▽

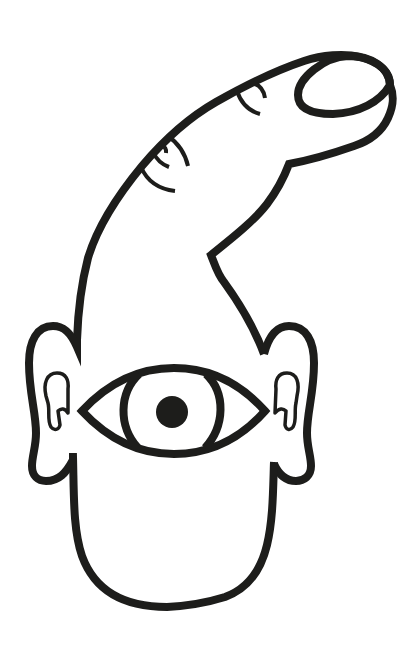
<!DOCTYPE html>
<html lang="en">
<head>
<meta charset="utf-8">
<title>Finger head</title>
<style>
:root { --ink: #1d1d1b; --paper: #fff; }
html, body { margin: 0; background: var(--paper); overflow: hidden; }
.artwork { display: block; width: 404px; height: 646px; }
.outline, .detail { fill: none; stroke: var(--ink); }
.outline { stroke-width: 8; stroke-linejoin: miter; stroke-miterlimit: 8; }
.detail { stroke-width: 4; }
.ear-hole { stroke-width: 3.5; stroke-linejoin: round; }
.pupil { fill: var(--ink); }
</style>
</head>
<body>
<svg class="artwork" viewBox="0 0 404 646" role="img" aria-label="One-eyed head with ears whose top is a bent finger">
  <g class="outline">
    <path class="finger" d="M77 340C78 310 81 285 88 258C97 228 118 195 142 166C164 140 188 118 216 102C246 85 274 71 304 61C322 55 344 53 360 57C378 62 390 71 390 85C395 97 393 107 388 118C382 131 372 140 354 146C334 153 311 160 289 164C283 180 276 192 267 204C253 222 231 239 211 255C216 268 218 275 224 282C240 304 255 330 264 354"/>
    <path class="nail" d="M390 85C389 67 371 56 348 56C324 57 298 78 298 95C298 109 313 114 333 114C359 113 380 102 390 85Z"/>
    <path class="left-ear" d="M77 340L77 347C71 333 64 326 53 326C37 326 29 341 29 363C29 393 36 412 36 433C36 447 32 456 32 466C32 476 38 481 46 481C59 481 66 473 73 460"/>
    <path class="right-ear" d="M264 354C269 335 277 326 289 326C306 326 314 341 314 363C314 393 307 412 307 433C307 447 311 456 311 466C311 476 304 481 296 481C287 481 279 475 274 464"/>
    <path class="jaw" d="M69 457H73C74 495 73 530 82 556C94 589 122 607 167 607C186 606 209 602 225 597C247 589 261 570 267 545C273 520 273 492 274 462"/>
    <path class="eyelids" d="M82 411C107 384 138 368 174 368C210 368 241 384 265 411C241 438 210 454 174 454C138 454 107 438 82 411Z"/>
    <path class="iris" d="M139 374C119 393 118 426 138 448M206 374C226 393 225 426 205 448"/>
  </g>
  <circle class="pupil" cx="172" cy="412" r="16"/>
  <g class="detail">
    <path class="lower-knuckle" d="M168 136C178 143 185 153 188 166M160 144Q167 147 166 153M153 152Q158 163 169 167M141 167C147 181 158 189 175 191"/>
    <path class="upper-knuckle" d="M251 83Q263 85 265 98M237 91C241 103 249 111 260 114"/>
    <path class="ear-hole" d="M46 396C43 383 47 373 57 373C66 373 69 380 68 389L68 413C65 408 61 408 58 411L60 425C59 430 54 431 51 427C47 421 50 411 48 403Z"/>
    <path class="ear-hole" d="M297 396C300 383 297 373 287 373C278 373 275 380 276 389L275 413C279 408 283 408 286 411L285 425C286 430 290 431 293 427C297 421 294 411 296 403Z"/>
  </g>
</svg>
</body>
</html>
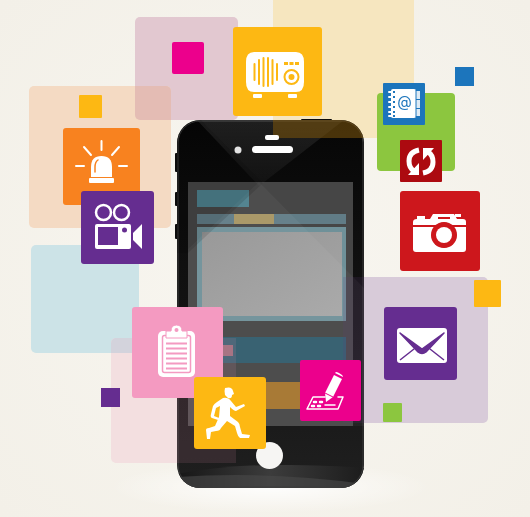
<!DOCTYPE html>
<html lang="en">
<head>
<meta charset="utf-8">
<title>Mobile apps illustration</title>
<style>
:root {
  --paper: #f5f2eb;
  --yellow: #fdb813;
  --orange: #f8821f;
  --purple: #652d90;
  --pink: #f49ac1;
  --magenta: #ec008c;
  --red: #cd171c;
  --dark-red: #ac0a10;
  --green: #8cc63f;
  --blue: #1c75bc;
  --white: #fff;
}
html, body { margin: 0; padding: 0; overflow: hidden; background: var(--paper); }
svg.canvas { display: block; width: 530px; height: 517px; }
.yellow { fill: var(--yellow); }
.orange { fill: var(--orange); }
.purple { fill: var(--purple); }
.pink { fill: var(--pink); }
.magenta { fill: var(--magenta); }
.red { fill: var(--red); }
.dark-red { fill: var(--dark-red); }
.green { fill: var(--green); }
.blue { fill: var(--blue); }
.icon { fill: var(--white); }
.line { fill: none; stroke: var(--white); stroke-linecap: round; stroke-linejoin: round; }
</style>
</head>
<body>
<svg class="canvas" viewBox="0 0 530 517" role="img" aria-label="Smartphone surrounded by colourful app icons">
  <defs>
    <radialGradient id="paper-glow" cx="50%" cy="50%" r="70%">
      <stop offset="0" stop-color="#f8f6f0"/>
      <stop offset="1" stop-color="#f3f0e8"/>
    </radialGradient>
    <radialGradient id="floor-glow">
      <stop offset="0" stop-color="#fff" stop-opacity=".9"/>
      <stop offset="1" stop-color="#fff" stop-opacity="0"/>
    </radialGradient>
    <linearGradient id="phone-body" x1="0" y1="0" x2="0" y2="1">
      <stop offset="0" stop-color="#060606"/>
      <stop offset=".55" stop-color="#141414"/>
      <stop offset="1" stop-color="#1f1f1f"/>
    </linearGradient>
    <linearGradient id="phone-chin" x1="0" y1="0" x2="1" y2="0">
      <stop offset="0" stop-color="#161616"/>
      <stop offset=".5" stop-color="#3c3c3c"/>
      <stop offset="1" stop-color="#1c1c1c"/>
    </linearGradient>
    <linearGradient id="gloss" x1="0" y1="0" x2="0" y2="1">
      <stop offset="0" stop-color="#fff" stop-opacity=".1"/>
      <stop offset="1" stop-color="#fff" stop-opacity=".03"/>
    </linearGradient>
    <linearGradient id="panel" x1="0" y1="0" x2="1" y2="1">
      <stop offset="0" stop-color="#959595"/>
      <stop offset="1" stop-color="#a6a6a6"/>
    </linearGradient>
    <clipPath id="phone-shape"><rect x="177" y="120" width="187" height="368" rx="23"/></clipPath>
  </defs>

  <rect id="background" width="530" height="517" fill="url(#paper-glow)"/>
  <ellipse cx="270" cy="487" rx="160" ry="26" fill="url(#floor-glow)"/>

  <g id="pale-tiles">
    <rect x="135" y="17" width="103" height="103" rx="5" fill="#e2c8d0"/>
    <path d="M273 0H414V134a4 4 0 0 1-4 4H273Z" fill="#f6e6bf"/>
    <rect x="29" y="86" width="142" height="142" rx="5" fill="#f4dac3"/>
    <path d="M135 86H166a5 5 0 0 1 5 5V120H140a5 5 0 0 1-5-5Z" fill="#e4bcb4"/>
    <rect x="31" y="245" width="108" height="108" rx="5" fill="#cce3e7"/>
    <rect x="343" y="277" width="145" height="146" rx="5" fill="#d8cbd9"/>
    <rect x="111" y="338" width="125" height="125" rx="5" fill="#f3dfe0"/>
    <path d="M111 343a5 5 0 0 1 5-5H139V348a5 5 0 0 1-5 5H111Z" fill="#d3d3dc"/>
  </g>

  <g id="phone">
    <g id="side-buttons" fill="#0b0b0b">
      <rect x="301" y="119" width="31" height="5" rx="1"/>
      <rect x="175" y="153" width="5" height="19" rx="1"/>
      <rect x="175" y="192" width="5" height="14" rx="1"/>
      <rect x="175" y="224" width="5" height="15" rx="1"/>
    </g>
    <rect x="177" y="120" width="187" height="368" rx="23" fill="url(#phone-body)"/>
    <g clip-path="url(#phone-shape)">
      <path d="M177 474Q230 464 290 465T364 468V488H177Z" fill="url(#phone-chin)"/>
      <path d="M177 477Q270 471 364 484V488H177Z" fill="#4a4a4a" opacity=".6"/>
    </g>
    <rect x="178" y="121" width="185" height="366" rx="22" fill="none" stroke="#3a3a3a" stroke-width="1"/>

    <g id="screen">
      <rect x="188" y="182" width="165" height="244" fill="#464646"/>
      <rect x="197" y="190" width="52" height="17" fill="#4d808d"/>
      <rect x="197" y="214" width="149" height="10" fill="#617c86"/>
      <rect x="234" y="214" width="40" height="10" fill="#a69563"/>
      <rect x="197" y="227" width="149" height="94" fill="#6f9199"/>
      <rect x="202" y="232" width="140" height="84" fill="url(#panel)"/>
      <rect x="197" y="337" width="149" height="26" fill="#315c6c"/>
      <rect x="209" y="345" width="24" height="11" fill="#9a6a78"/>
      <rect x="197" y="382" width="149" height="27" fill="#a4752e"/>
    </g>

    <g id="reflections" clip-path="url(#phone-shape)">
      <path d="M197 120H344L259 186Z" fill="url(#gloss)"/>
      <path d="M259 182L364 288V426H188V249Z" fill="#fff" opacity=".04"/>
      <path d="M177 120H201L263 183L188 253H177Z" fill="#000" opacity=".12"/>
      <rect x="273" y="120" width="91" height="18" fill="#75500d" opacity=".6"/>
      <rect x="343" y="277" width="21" height="146" fill="#5d3a74" opacity=".16"/>
      <rect x="177" y="338" width="59" height="125" fill="#e893b6" opacity=".12"/>
    </g>

    <circle cx="238" cy="150" r="3.5" fill="#e3e3e3"/>
    <rect x="265" y="135" width="14" height="5" rx="2" fill="#fff"/>
    <rect x="252" y="146" width="41" height="7" rx="3.5" fill="#fff"/>
    <circle cx="269.5" cy="455.5" r="13.5" fill="#f6f5f3"/>
  </g>

  <g id="accent-squares">
    <rect class="magenta" x="172" y="42" width="32" height="32" rx="2"/>
    <rect class="yellow" x="79" y="95" width="23" height="23" rx="1"/>
    <rect class="blue" x="455" y="67" width="19" height="19"/>
    <rect class="yellow" x="474" y="280" width="27" height="27" rx="1"/>
    <rect class="green" x="383" y="403" width="19" height="19" rx="1"/>
    <rect class="purple" x="101" y="388" width="19" height="19"/>
  </g>

  <g id="radio">
    <rect class="yellow" x="233" y="27" width="89" height="89" rx="3"/>
    <path class="icon" d="M254 52H296Q304 52 304 62V82Q304 92 296 92H254Q246 92 246 82V62Q246 52 254 52Z"/>
    <rect class="icon" x="253" y="94" width="9" height="4" rx="1"/>
    <rect class="icon" x="288" y="94" width="9" height="4" rx="1"/>
    <path d="M254.500 64V80M259 60V84M263.500 58V86M268 58V86M272.500 60V84M277 64V80" fill="none" stroke="#fdb813" stroke-width="2" stroke-linecap="round"/>
    <path d="M284 63.500H299" stroke="#fdb813" stroke-width="3" stroke-dasharray="4 1.500"/>
    <circle cx="291.500" cy="77" r="7" fill="none" stroke="#fdb813" stroke-width="2"/>
    <circle class="yellow" cx="291.500" cy="77" r="3"/>
  </g>

  <g id="alarm">
    <rect class="orange" x="63" y="128" width="77" height="77" rx="3"/>
    <path class="icon" d="M91 177V167Q91 156 101.500 156T112 167V177Z"/>
    <path d="M95 172V167Q95 162 98 160" fill="none" stroke="#f8821f" stroke-width="1.500" stroke-linecap="round"/>
    <rect class="icon" x="89" y="178" width="25" height="5" rx="1"/>
    <path class="line" stroke-width="2" d="M101.500 141V150M84 147L91 155M119 147L112 155M76 166H84M119 166H127"/>
  </g>

  <g id="video-camera">
    <rect class="purple" x="81" y="191" width="73" height="73" rx="3"/>
    <circle class="line" cx="103.500" cy="212.500" r="7.500" stroke-width="2.500"/>
    <circle class="line" cx="121.500" cy="212.500" r="7.500" stroke-width="2.500"/>
    <rect class="icon" x="95" y="224" width="36" height="25" rx="2"/>
    <rect class="purple" x="98" y="227" width="20" height="18"/>
    <circle class="purple" cx="124.500" cy="230" r="2.500"/>
    <path class="icon" d="M142 224V249L133 240V233Z"/>
  </g>

  <g id="address-book">
    <rect class="green" x="377" y="93" width="78" height="78" rx="4"/>
    <rect class="blue" x="383" y="83" width="42" height="42" rx="1"/>
    <rect class="icon" x="391" y="89" width="25" height="29" rx="2"/>
    <path class="icon" d="M416 91H420V99H416ZM416 100H420V108H416ZM416 109H420V116H416Z" opacity=".85"/>
    <path d="M416 90V117M416 99.500H421M416 108.500H421" stroke="#1c75bc" stroke-width="1"/>
    <path class="line" stroke-width="2" d="M389 92H393M389 97H393M389 102H393M389 107H393M389 112H393M389 116H393"/>
    <path d="M393 92H395M393 97H395M393 102H395M393 107H395M393 112H395M393 116H395" stroke="#1c75bc" stroke-width="2"/>
    <text class="blue" x="404.500" y="107" text-anchor="middle" font-family="Inter, 'Liberation Sans', sans-serif" font-size="15">@</text>
  </g>

  <g id="refresh">
    <rect class="dark-red" x="400" y="140" width="42" height="42" rx="1"/>
    <g id="refresh-arrow">
      <path class="line" stroke-width="5" style="stroke-linecap:butt" d="M419 150Q409 152 409 161Q409 168 414 171"/>
      <path class="icon" d="M408 175L419 175V163Z"/>
    </g>
    <use href="#refresh-arrow" transform="rotate(180 421 161.500)"/>
  </g>

  <g id="photo-camera">
    <rect class="red" x="400" y="191" width="80" height="80" rx="3"/>
    <path class="icon" d="M417 219V216H425V219H430L433 214H454L457 219H463Q466 219 466 222V225H413V222Q413 219 417 219Z"/>
    <path class="icon" d="M413 227H466V249Q466 252 463 252H416Q413 252 413 249Z"/>
    <rect class="icon" x="455" y="214" width="6" height="3"/>
    <rect class="red" x="438" y="217" width="12" height="2"/>
    <circle class="red" cx="444" cy="235" r="13"/>
    <circle class="icon" cx="444" cy="235" r="8"/>
    <circle cx="444" cy="235" r="11.500" fill="none" stroke="#cd171c" stroke-width="2"/>
  </g>

  <g id="mail">
    <rect class="purple" x="384" y="307" width="73" height="73" rx="3"/>
    <rect class="icon" x="397" y="328" width="50" height="35" rx="3"/>
    <path d="M400 333L422 349L444 333L426 352Q422 355 418 352ZM400 360L414 349M444 360L430 349" fill="#652d90" stroke="#652d90" stroke-width="1.500" stroke-linejoin="round"/>
  </g>

  <g id="clipboard">
    <rect class="pink" x="132" y="307" width="91" height="91" rx="3"/>
    <rect class="icon" x="158" y="331" width="37" height="46" rx="5"/>
    <rect x="162.500" y="335.500" width="28" height="37" rx="2" fill="#fff" stroke="#f49ac1" stroke-width="1.500"/>
    <path class="icon" d="M166 338V331H171Q171 325 176.500 325T182 331H187V338Z" stroke="#f49ac1" stroke-width="1"/>
    <circle class="pink" cx="176.500" cy="330" r="2"/>
    <path d="M166 343.500H187M166 348.500H187M166 353.500H187M166 358.500H187M166 363.500H187M166 368.500H187" stroke="#f49ac1" stroke-width="2"/>
  </g>

  <g id="runner">
    <rect class="yellow" x="194" y="377" width="72" height="72" rx="3"/>
    <path class="icon" d="M225 388Q232 386 233 391L234 394L232 395Q232 399 228 398L225 395Q224 391 225 388Z"/>
    <path class="icon" d="M223 398Q228 397 231 401L236 407L244 404L245 406L236 411Q234 411 230 407L230 416L238 422Q240 424 240 427L242 434L250 435L249 438H240Q238 437 237 433L235 426L227 421L221 428Q220 431 216 431L211 432L210 439L207 439L206 430Q206 428 209 428L215 426L219 417L220 406L216 408L214 416L219 418L218 420L212 418Q210 417 211 414L213 406Q214 404 217 402Z"/>
  </g>

  <g id="writing">
    <rect class="magenta" x="300" y="360" width="61" height="61" rx="2"/>
    <path class="line" stroke-width="1.500" d="M325 397H313L307 409H338L343 397H338"/>
    <path class="line" stroke-width="2.500" stroke-dasharray="2 4" d="M314 402H323M312 406H320"/>
    <path class="line" stroke-width="1.500" d="M325 405H335"/>
    <path class="icon" d="M334 375L342 379L333 397L326 402L325 393Z"/>
    <path class="icon" d="M335 373L336 372Q338 372 342 375Q343 376 343 377Z"/>
    <path d="M325 393L333 397" stroke="#ec008c" stroke-width="1"/>
  </g>
</svg>
</body>
</html>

△

- _DIRECTIONS_: Find how many lines in the entries above have the string "display" and report only that number.

- _SOLVED EXERCISE_: 2